How to Take a Winning Photo

Bob Speare has seen his fair share of photographs. Not only did he serve as the regional director for all our wildlife sanctuaries South of Boston, the Cape, and the Islands, he was also one of Mass Audubon's photography instructors—and a judge for our annual Photo Contest. When evaluating the contest entries, Speare looked for several qualities. 

To help you take a winning photograph, he shared some tricks of the trade.


Know What Your Camera Can Do

Landscape © Paul Mozell
© Paul Mozell

“Before you take a photo, first find out what your camera can do for you,” said Speare. Here are a few things to keep in mind.

Depth of Field

The area in front of and behind a focal point that remains in focus. Landscapes require a longer depth of field while wildlife and plants benefit from a shorter one.

Sharp Focus

All the elements that are meant to be in focus are very crisp, with no hint of blurriness.

Balanced Colors

Time of day, overhead lighting, and the white balance function on your camera all play into how colors will appear in the finished product.

Good Exposure

Overexposed images are distracting and underexposed images lose details.
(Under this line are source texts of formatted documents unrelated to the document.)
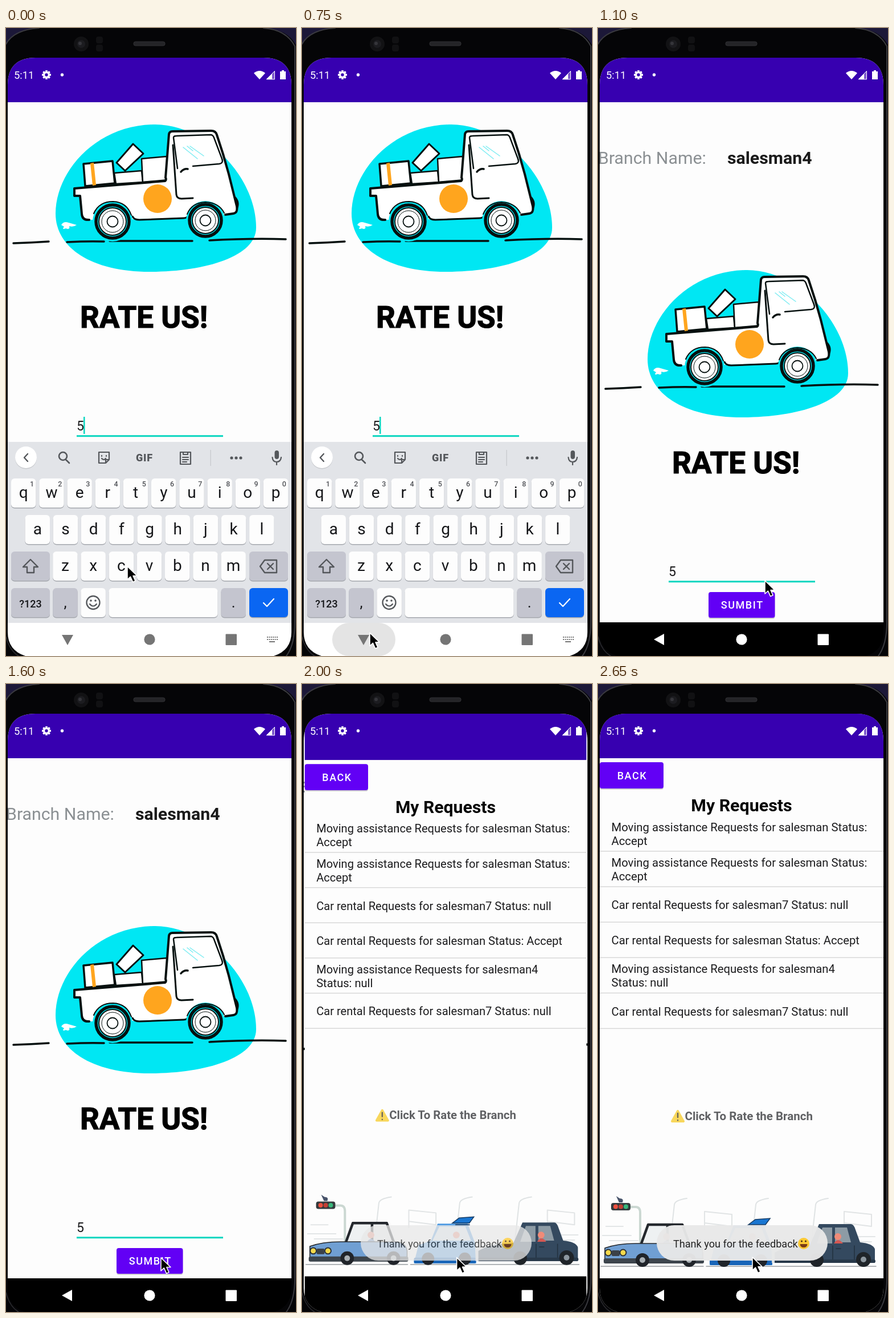
Recreate the animation shown at these times as an HTML page. Size 509 by 1100 pixels, loop 2.7 s.

```html
<!DOCTYPE html>
<html lang="en">
<head>
<meta charset="utf-8">
<title>Rate us</title>
<style>
  html, body { margin: 0; width: 100%; height: 100%; overflow: hidden; background: #050507; }
  svg { display: block; width: 100%; height: 100%; font-family: Roboto, "Noto Sans", sans-serif; }
</style>
</head>
<body>
<svg id="stage" viewBox="0 0 509 1100"></svg>
<script>
const LOOP = 2700, STEP = 50, PAN = 255;
const INK = '#06100f', CYAN = '#00e7f3', PURPLE = '#3700b0', VIOLET = '#6200f5', PAPER = '#fdfdfd', ICON = '#54575b';

const rect = (x, y, w, h, fill, r = 0, extra = '') =>
  `<rect x="${x}" y="${y}" width="${w}" height="${h}" rx="${r}" fill="${fill}" ${extra}/>`;
const circle = (x, y, r, fill, extra = '') => `<circle cx="${x}" cy="${y}" r="${r}" fill="${fill}" ${extra}/>`;
const shape = (d, fill, extra = '') => `<path d="${d}" fill="${fill}" ${extra}/>`;
const line = (d, color = INK, width = 4, fill = 'none', extra = '') =>
  shape(d, fill, `stroke="${color}" stroke-width="${width}" stroke-linecap="round" stroke-linejoin="round" ${extra}`);
const text = (x, y, size, str, fill = '#1c1c1e', extra = '') =>
  `<text x="${x}" y="${y}" font-size="${size}" fill="${fill}" ${extra}>${str}</text>`;
const group = (id, body, extra = '') => `<g id="${id}" ${extra}>${body}</g>`;
const MID = 'text-anchor="middle"', BOLD = 'font-weight="700"', MEDIUM = 'font-weight="500"';

function button(x, y, w, h, label) {
  return rect(x, y + 2, w, h, '#000', 4, 'opacity=".18"') + rect(x, y, w, h, VIOLET, 4) +
    text(x + w / 2 + 1, y + h / 2 + 6.5, 18, label, '#fff', `${MID} ${MEDIUM} letter-spacing="1.6"`);
}

function phone() {
  return rect(0, 0, 509, 1100, '#1c1838') +
    shape('M0 30Q14 2 62 0H452Q494 2 509 30V1100H0Z', '#050507') +
    line('M0 28Q14 3 58 0M452 0Q492 3 507 32V1040Q507 1080 492 1100', '#3a3a3f', 2) +
    line('M0 1066Q6 1090 22 1100', '#2c2c30', 1.5) +
    circle(132, 28, 13, '#121214') + circle(132, 28, 7, '#1c1c20') + circle(130, 27, 3, '#35353a') +
    rect(158, 15, 12, 12, '#111113', 4) + rect(158, 29, 12, 12, '#111113', 4) +
    rect(224, 24, 55, 7, '#242427', 3, 'stroke="#303034"');
}

function wheel(x, y, r) {
  return circle(x, y, r - 3, CYAN, `stroke="${INK}" stroke-width="5.5"`) +
    circle(x, y, r - 8, '#fff', `stroke="${INK}" stroke-width="2"`) +
    circle(x, y, r - 13, '#fff', `stroke="${INK}" stroke-width="1"`) +
    circle(x, y, 9.5, '#fff', `stroke="${INK}" stroke-width="1.8"`);
}

function truck() {
  return shape('M262 169C350 169 439 260 439 350C439 400 350 427 252 427C150 427 87 385 87 325C87 250 160 169 262 169Z', CYAN) +
    line('M13 377Q45 376 75 374M107 375Q145 373 172 374M182 373H327M357 372Q430 368 491 370', INK, 3.5) +
    line('M194 236L223 203L241 220L209 250Z', INK, 3, '#fff') +
    line('M190 254L238 250L240 270L193 273Z', INK, 2.5, '#fff') +
    line('M238 229L282 225L285 266L240 270Z', INK, 2.5, '#fff') +
    line('M136 238L187 233L191 272L139 277Z', INK, 3.5, '#fff') +
    shape('M148 237L154 236L158 275L152 276Z', '#ffa51e') +
    line('M402 297Q410 306 404 318', INK, 4) +
    shape('M120 281L279 267L287 182L365 181L387 245L406 312L404 325L385 328L318 332L225 335L150 336L134 335L130 294L121 294Z', '#fff') +
    line('M120 282V294H130L133 326Q134 337 146 336M120 281L279 268Q282 266 280 262L286 186Q287 181 292 181L360 180Q368 180 370 187Q382 222 391 256L405 312Q407 324 399 325L385 327', INK, 4) +
    line('M222 330Q225 336 234 336L312 333Q318 333 320 328', INK, 3) +
    line('M301 246L294 192Q294 189 299 189L359 187Q363 187 365 192L379 229Q382 237 374 238L328 242', INK, 2.5) +
    line('M293 205L299 292Q300 299 308 299L328 298', INK, 3) +
    line('M307 252Q312 246 319 247', INK, 3.5) +
    line('M311 209L336 229M323 207L347 224M318 207L328 215', '#7cecf2', 1.5) +
    circle(266, 299, 25, '#ffa51e') +
    circle(187, 339, 35, CYAN) + circle(350, 337, 34, CYAN) +
    line('M154 325Q163 304 188 304Q212 305 220 328M318 326Q326 306 350 305Q374 306 383 324', INK, 2) +
    wheel(187, 339, 32) + wheel(350, 337, 31) +
    shape('M97 345Q101 338 110 341Q117 343 124 345Q118 349 111 347Q113 354 105 351Q97 354 102 348Z', '#fff');
}

function ratePage() {
  return rect(3, 130 - PAN, 498, 911 + PAN, PAPER) +
    rect(3, 1041, 498, 600, '#000') +
    text(0, 238, 30.3, 'Branch Name:', '#8b9093') +
    text(227, 238, 30.3, 'salesman4', '#1b1b1b', BOLD) +
    `<g transform="translate(0 ${PAN})">${truck()}</g>` +
    text(130, 780, 53, 'RATE US!', '#000', `${BOLD} stroke="#000" stroke-width="1.2"`) +
    text(124, 960, 23, '5') +
    rect(124, 968.2, 257, 3, '#0bd6c0') +
    rect(136, 936, 2.5, 30, '#0bd6c0', 0, 'id="caret"') +
    button(194, 988, 116.5, 45, 'SUMBIT');
}

function car(x, color, dark, roof) {
  return `<g transform="translate(${x} 0)">` +
    shape('M66 982L78 948H142L156 980Z', '#eef1f2') +
    line('M68 980L80 947H140L152 980M114 948V980', roof, 4.5) +
    circle(112, 968, 6, '#ef8d78') + shape('M104 982Q112 968 121 982Z', '#5b84b8') +
    line('M4 988Q28 979 66 980H158Q174 982 176 996V1010H4Z', roof, 1.5, color) +
    rect(16, 992, 14, 10, '#3b4148', 2) +
    rect(2, 1006, 176, 9, dark, 3) +
    circle(10, 996, 5.5, '#f5d94b', 'stroke="#2b3138" stroke-width="2"') +
    circle(36, 996, 5.5, '#f5d94b', 'stroke="#2b3138" stroke-width="2"') +
    circle(70, 1009, 12, '#20242a') + circle(70, 1009, 5, '#a9b0b5') +
    circle(152, 1009, 12, '#20242a') + circle(152, 1009, 5, '#a9b0b5') + '</g>';
}

function street() {
  const lamp = x => line(`M${x} 975L${x + 7} 912Q${x + 8} 904 ${x + 29} 901`, '#dfe3e4', 2);
  const sign = x => line(`M${x} 955V924L${x + 48} 929V950L${x} 944`, '#e1e4e5', 2);
  return lamp(127) + lamp(270) + lamp(375) + sign(187) + sign(432) +
    line('M14 950H44M8 966H58M20 975H70M430 968H486M440 977H480', '#e3e6e7', 2) +
    line('M56 916H66Q74 916 74 926V985', '#cbd8d2', 4) +
    rect(23, 909, 34, 13, '#343a3d', 4) +
    circle(31, 915.5, 4, '#ee5140') + circle(40, 915.5, 4, '#c23f35') + circle(49, 915.5, 4, '#39b77b') +
    shape('M32 897L38 901Q46 901 43 908H37Z', '#47536a') +
    line('M5 1020H185M190 1020H310M300 1020H488', '#9a9fa3', 1.5) +
    car(8, '#709fd3', '#3d454d', '#24282d') +
    shape('M196 1018L204 986L226 978L238 948H291L304 982L306 1018Z', '#4f9be2') +
    shape('M229 978L241 953H287L297 978Z', '#dce9f2') + circle(271, 968, 6, '#ef8d78') +
    rect(196, 1008, 110, 10, '#1865b8', 3) +
    shape('M264 947L276 938L302 936L294 947Z', '#1976d2', 'stroke="#173b63" stroke-width="1.5"') +
    line('M270 950H294', '#173b63', 2) +
    circle(221, 1010, 11, '#20242a') + circle(286, 1010, 11, '#20242a') +
    shape('M305 990Q341 980 381 980V1014H305Z', '#d9dde0') +
    shape('M372 982L388 946H444Q449 946 452 956L460 978Q483 980 486 990V1014H310V996Q330 984 372 982Z', '#34495f') +
    shape('M384 980L394 952H411V980ZM416 952H437L444 978H416Z', '#8d9ba5') +
    circle(421, 968, 6, '#f08b78') + shape('M414 980Q421 968 430 980Z', '#d45752') +
    line('M412 984V1010M450 984V1008M418 989H426', '#22313f', 1.5) +
    rect(310, 1008, 177, 6, '#28394a', 3) +
    circle(384, 1009, 12, '#1f2429') + circle(466, 1008, 13, '#1f2429') + circle(466, 1008, 5, '#8c969e');
}

function requestsPage() {
  const rows = [
    ['Moving assistance Requests for salesman Status:', 'Accept'],
    ['Moving assistance Requests for salesman Status:', 'Accept'],
    ['Car rental Requests for salesman7 Status: null'],
    ['Car rental Requests for salesman Status: Accept'],
    ['Moving assistance Requests for salesman4', 'Status: null'],
    ['Car rental Requests for salesman7 Status: null']
  ];
  const list = rows.map((lines, i) => {
    const base = 270 + i * 62.1 - (lines.length - 1) * 12;
    return lines.map((s, j) => text(23.5, base + j * 24, 20.25, s)).join('') +
      rect(3, 292.2 + i * 62.1, 498, 1.4, '#d6d6d6');
  }).join('');
  return rect(3, 52, 498, 78, PURPLE) + rect(3, 130, 498, 911, PAPER) + rect(3, 1041, 498, 200, '#000') +
    button(3, 137, 112, 46, 'BACK') +
    text(252, 223, 30.4, 'My Requests', '#050505', `${MID} ${BOLD}`) + list +
    line('M140 748L150 766H130Z', '#f8d75c', 4, '#f8d75c') +
    line('M140 752V759M140 764V764.2', '#6a665a', 2.4) +
    text(152.5, 763.5, 20.5, 'Click To Rate the Branch', '#606164', BOLD) + street();
}

function key(x, y, w, fill, label = '', size = 28, weight = '') {
  return rect(x, y + 1.5, w, 51, '#a5a8ae', 6) + rect(x, y, w, 51, fill, 6) +
    (label && text(x + w / 2, y + 33.5, size, label, '#151619', `${MID} ${weight}`));
}

function keyboard() {
  const PITCH = 49.2, GREY = '#c4c5cf';
  const row = (letters, x, y) => [...letters].map((c, i) => key(x + i * PITCH, y, 43.5, PAPER, c)).join('');
  const digits = [...'1234567890'].map((d, i) => text(45.5 + i * PITCH, 803, 12.5, d, '#505257', `${MID} ${MEDIUM}`)).join('');
  const tools = line('M93 750A7 7 0 1 1 107 750A7 7 0 1 1 93 750M105 756L111 762', ICON, 2.6) +
    line('M163 743H181V756L175 762H163ZM175 762V756H181M168 749V750M176 749V750M168 754Q172 758 175 754', ICON, 2.2) +
    text(243, 759, 18, 'GIF', ICON, `${MID} font-weight="900" letter-spacing=".8"`) +
    line('M306 743H324V764H306ZM311 743V747H319V743M310 752H320M310 756H320M310 760H317', ICON, 2.2) +
    rect(358.5, 739, 1.2, 28, '#c5c8cc') +
    [396, 404, 412].map(x => circle(x, 753, 2.6, ICON)).join('');
  return rect(3, 725, 498, 318, '#e2e4e8') + rect(3, 1042, 498, 58, '#fff') +
    circle(35, 753.5, 19, '#c9cbcf') + circle(35, 752, 19, '#fff') +
    line('M38 746L32 752.5L38 759', ICON, 2.4, 'none', 'id="chevron"') +
    group('tools', tools) +
    rect(471.5, 740, 7.5, 15, ICON, 4) + line('M467.5 752Q468 760 475 760Q482 760 483 752M475 760V765', ICON, 2.2) +
    row('qwertyuiop', 9, 789) + digits + row('asdfghjkl', 33.5, 853) + row('zxcvbnm', 82.2, 917) +
    key(9, 917, 68, GREY) + key(427, 917, 68, GREY) +
    line('M43 931L56 944H49V954H37V944H30Z', ICON, 2.4) +
    line('M446 943L454 932H475V954H454ZM459 938L469 948M469 938L459 948', ICON, 2.4) +
    key(9, 981, 68, GREY, '?123', 18, MEDIUM) + key(82.2, 981, 43.5, GREY, ',', 26) + key(131.4, 981, 43.5, PAPER) +
    circle(153, 1006.5, 11.5, 'none', `stroke="${ICON}" stroke-width="2.3"`) +
    circle(149, 1003, 1.8, ICON) + circle(157, 1003, 1.8, ICON) + line('M147 1009Q153 1016 159 1009', ICON, 2.2) +
    key(180.5, 981, 191, PAPER) + key(377.5, 981, 43.5, GREY, '.', 26) + key(427, 981, 68, '#0a66f2') +
    line('M452 1007L458 1013L470 1000', '#fff', 2.2);
}

function statusIcons() {
  const teeth = Array.from({ length: 8 }, (_, i) =>
    rect(69.2, 74, 3.6, 4, '#fff', .5, `transform="rotate(${i * 45} 71 82)"`)).join('');
  return text(14, 89, 18.3, '5:11', '#fff') + teeth +
    circle(71, 82, 4.4, 'none', 'stroke="#fff" stroke-width="3.4"') + circle(98.5, 82, 2.7, '#fff') +
    shape('M435 79Q445 71 455 79L445 90Z', '#fff') +
    shape('M457 90L472 75V90Z', '#fff', 'opacity=".35"') + shape('M457 90L467 80V90Z', '#fff') +
    line('M457.5 89.5L471.5 75.5V89.5Z', '#fff', 1) +
    shape('M481 76H484V74H488V76H491V90H481Z', '#fff');
}

const toast = rect(103, 948, 300, 62, '#e9e9e9', 31, 'opacity=".96"') +
  text(132, 986.5, 18.1, 'Thank you for the feedback', '#222') +
  circle(361, 980, 10, '#fcc934') + shape('M354.5 981H367.5Q367 987 361 987Q355 987 354.5 981Z', '#7a3b16') +
  circle(357.5, 976, 1.6, '#4e3018') + circle(364.5, 976, 1.6, '#4e3018');

const dots = [0, 1, 2, 3, 4, 5].map(i => rect(458 + i * 3.4, 1066, 2, 2, '#757575') + rect(458 + i * 3.4, 1070, 2, 2, '#757575')).join('') +
  rect(462, 1074, 10, 2, '#757575');

const stage = document.getElementById('stage');
stage.innerHTML =
  `<defs><clipPath id="screen">${shape('M3 100Q3 52 52 52H452Q501 52 501 100V1058Q501 1090 470 1100H34Q3 1090 3 1058Z', '#000')}</clipPath></defs>` +
  phone() +
  `<g clip-path="url(#screen)">` + rect(3, 52, 498, 1048, '#000') +
  group('rate', group('pan', ratePage()) + rect(3, 52, 498, 78, PURPLE)) +
  group('requests', requestsPage()) +
  group('keyboard', keyboard()) +
  rect(53, 1042, 111, 58, '#000', 29, 'id="ripple"') +
  group('nav', '<path id="back" d="M98 1071L116 1061V1081Z"/><circle cx="252" cy="1071" r="9.6"/>' +
    '<rect x="385.5" y="1061.5" width="19.5" height="19.5" rx="1"/>') +
  group('dots', dots) + group('toast', toast) + statusIcons() + '</g>' +
  group('pointer', shape('M0 0V23L5.4 18L9.6 27.4L14 25.5L10 16.5H17Z', '#000', 'stroke="#fff" stroke-width="1.6" stroke-linejoin="round"'));

const el = Object.fromEntries([...stage.querySelectorAll('[id]')].map(node => [node.id, node]));
const set = (id, attr, value) => el[id].setAttribute(attr, value);
const ramp = (t, from, to) => Math.min(1, Math.max(0, (t - from) / (to - from)));
const smooth = p => p * p * (3 - 2 * p);
const bezier = (a, b, c, d, u) => a * (1 - u) ** 3 + 3 * b * (1 - u) ** 2 * u + 3 * c * (1 - u) * u * u + d * u ** 3;

// Two-part curve: quick start, very slow finish.
function openEase(p) {
  const [xs, ys] = p < 1 / 6 ? [[0, .05, .1333, 1 / 6], [0, 0, .06, .4]] : [[1 / 6, .2083, .25, 1], [.4, .82, 1, 1]];
  let lo = 0, hi = 1;
  for (let i = 0; i < 20; i++) {
    const mid = (lo + hi) / 2;
    if (bezier(...xs, mid) < p) lo = mid; else hi = mid;
  }
  return bezier(...ys, lo);
}

const POINTER = [[0, 213, 943], [100, 213, 943], [600, 119, 1060], [870, 119, 1059], [1100, 293, 968], [1450, 272, 1005], [LOOP, 271, 1004]];
function pointerAt(t) {
  const i = POINTER.findIndex(k => k[0] > t);
  const [t0, x0, y0] = POINTER[i - 1], [t1, x1, y1] = POINTER[i];
  const p = smooth(ramp(t, t0, t1));
  return `translate(${x0 + (x1 - x0) * p} ${y0 + (y1 - y0) * p})`;
}
const zoom = s => `translate(252 575) scale(${s}) translate(-252 -575)`;

function draw(t) {
  const closing = ramp(t, 800, 900);
  set('keyboard', 'opacity', 1 - closing);
  set('keyboard', 'transform', `translate(0 ${126 * closing})`);
  set('tools', 'opacity', closing > 0 ? 0 : 1);
  set('chevron', 'transform', closing > 0 ? 'rotate(180 35 752.5)' : '');
  set('dots', 'opacity', closing > 0 ? 0 : 1);
  set('pan', 'transform', `translate(0 ${-PAN * (1 - ramp(t, 800, 1050)) ** 2.44})`);
  set('caret', 'opacity', t < 1050 ? 1 : 0);

  set('ripple', 'opacity', .105 * ramp(t, 600, 700) * (1 - ramp(t, 800, 900)));
  const shade = closing > 0 ? 85 + 170 * ramp(t, 850, 1000) : 117;
  set('nav', 'fill', `rgb(${shade},${shade},${shade})`);
  set('back', 'transform', `rotate(${-90 * (1 - smooth(ramp(t, 800, 950)))} 108 1071)`);
  set('back', 'opacity', closing > 0 && closing < 1 ? .3 : 1);

  const opened = openEase(ramp(t, 1800, 2200));
  set('rate', 'transform', zoom(1 + .15 * opened));
  set('requests', 'transform', zoom(.85 + .15 * opened));
  set('requests', 'opacity', ramp(t, 1850, 1933));
  set('toast', 'opacity', ramp(t, 1850, 2040));
  set('pointer', 'transform', pointerAt(t));
}

const start = performance.now();
function tick() {
  const t = (performance.now() - start) % LOOP;
  draw(Math.floor(t / STEP) * STEP);
  requestAnimationFrame(tick);
}
tick();
</script>
</body>
</html>
```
Play with the exposure compensation on your camera to fine-tune the contrasts.


Focus on Creative Composition

Pileated woodpecker © Linda Cullivan
Pileated woodpecker © Linda Cullivan

Boundaries

Look carefully around all the boundaries of the frame before you take the photo. What’s in the picture? What’s not? What should be? Vary your positioning and perspective based on the answers to these questions.

Leading Lines

Identify directional elements that will drive the eye to the depth of the photo. Diagonal lines tend to be more interesting than vertical or horizontal.

Framing

Adding a frame helps tell the story by giving it a sense of place or time. It can also help create the perception of greater depth. Just be careful that your frame doesn’t compete for attention.

Rule of Thirds

To help you determine where the subject should be, divide the viewfinder/screen into a tic-tac-toe board. Items of visual interest should be placed along the vertical or horizontal lines, not in between.


Want to Learn More?

Learn more about how to capture the perfect shot in an upcoming photography class.

 

Already have a winner?

Enter the photo contest between June 1 and September 30!